Where the records below have a line with "color", that line is to be copied.

>>>

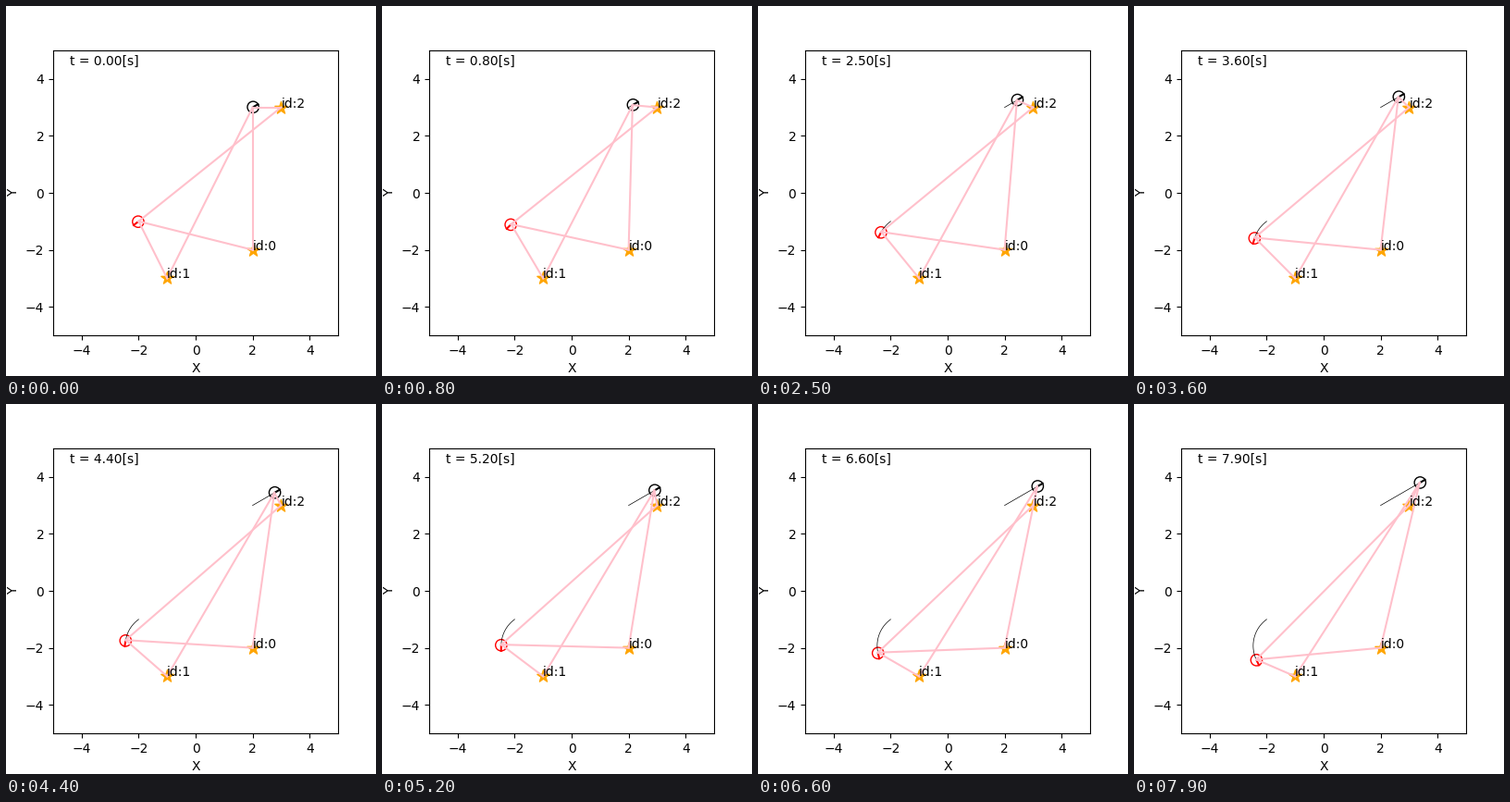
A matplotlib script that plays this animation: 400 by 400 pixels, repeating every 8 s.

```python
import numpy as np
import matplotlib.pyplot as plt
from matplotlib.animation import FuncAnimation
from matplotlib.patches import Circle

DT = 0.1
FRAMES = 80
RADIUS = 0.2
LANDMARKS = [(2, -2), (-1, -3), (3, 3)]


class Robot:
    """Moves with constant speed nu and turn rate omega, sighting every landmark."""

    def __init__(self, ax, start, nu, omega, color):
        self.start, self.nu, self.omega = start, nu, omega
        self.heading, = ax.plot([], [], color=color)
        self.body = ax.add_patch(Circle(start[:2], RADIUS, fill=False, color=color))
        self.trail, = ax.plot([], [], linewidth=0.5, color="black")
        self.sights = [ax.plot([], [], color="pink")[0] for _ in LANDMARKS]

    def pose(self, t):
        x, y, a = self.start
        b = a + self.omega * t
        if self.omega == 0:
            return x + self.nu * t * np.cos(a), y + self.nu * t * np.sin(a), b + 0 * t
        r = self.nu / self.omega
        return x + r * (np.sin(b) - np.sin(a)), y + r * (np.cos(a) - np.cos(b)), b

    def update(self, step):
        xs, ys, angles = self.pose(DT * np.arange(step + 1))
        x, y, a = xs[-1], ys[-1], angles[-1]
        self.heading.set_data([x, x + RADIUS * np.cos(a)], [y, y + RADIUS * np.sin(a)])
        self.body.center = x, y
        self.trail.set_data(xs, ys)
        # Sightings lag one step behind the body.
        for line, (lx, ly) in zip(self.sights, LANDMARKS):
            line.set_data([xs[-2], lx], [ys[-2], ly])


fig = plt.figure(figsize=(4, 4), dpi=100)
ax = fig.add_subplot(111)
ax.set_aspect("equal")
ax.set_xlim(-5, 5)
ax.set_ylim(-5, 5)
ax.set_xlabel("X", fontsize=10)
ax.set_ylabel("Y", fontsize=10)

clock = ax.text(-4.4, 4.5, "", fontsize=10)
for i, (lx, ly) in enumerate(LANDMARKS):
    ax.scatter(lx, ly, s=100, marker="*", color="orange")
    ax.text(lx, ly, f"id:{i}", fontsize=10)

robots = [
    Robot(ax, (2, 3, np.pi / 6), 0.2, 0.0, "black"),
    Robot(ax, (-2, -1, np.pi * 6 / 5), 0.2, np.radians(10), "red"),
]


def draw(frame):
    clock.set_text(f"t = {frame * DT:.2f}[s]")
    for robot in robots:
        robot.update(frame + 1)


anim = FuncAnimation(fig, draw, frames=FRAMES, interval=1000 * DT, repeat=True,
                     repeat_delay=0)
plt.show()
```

<<<

**Solution below**
    def __init__(self, ax, start, nu, omega, color):
        self.heading, = ax.plot([], [], color=color)
        self.body = ax.add_patch(Circle(start[:2], RADIUS, fill=False, color=color))
        self.trail, = ax.plot([], [], linewidth=0.5, color="black")
        self.sights = [ax.plot([], [], color="pink")[0] for _ in LANDMARKS]
    ax.scatter(lx, ly, s=100, marker="*", color="orange")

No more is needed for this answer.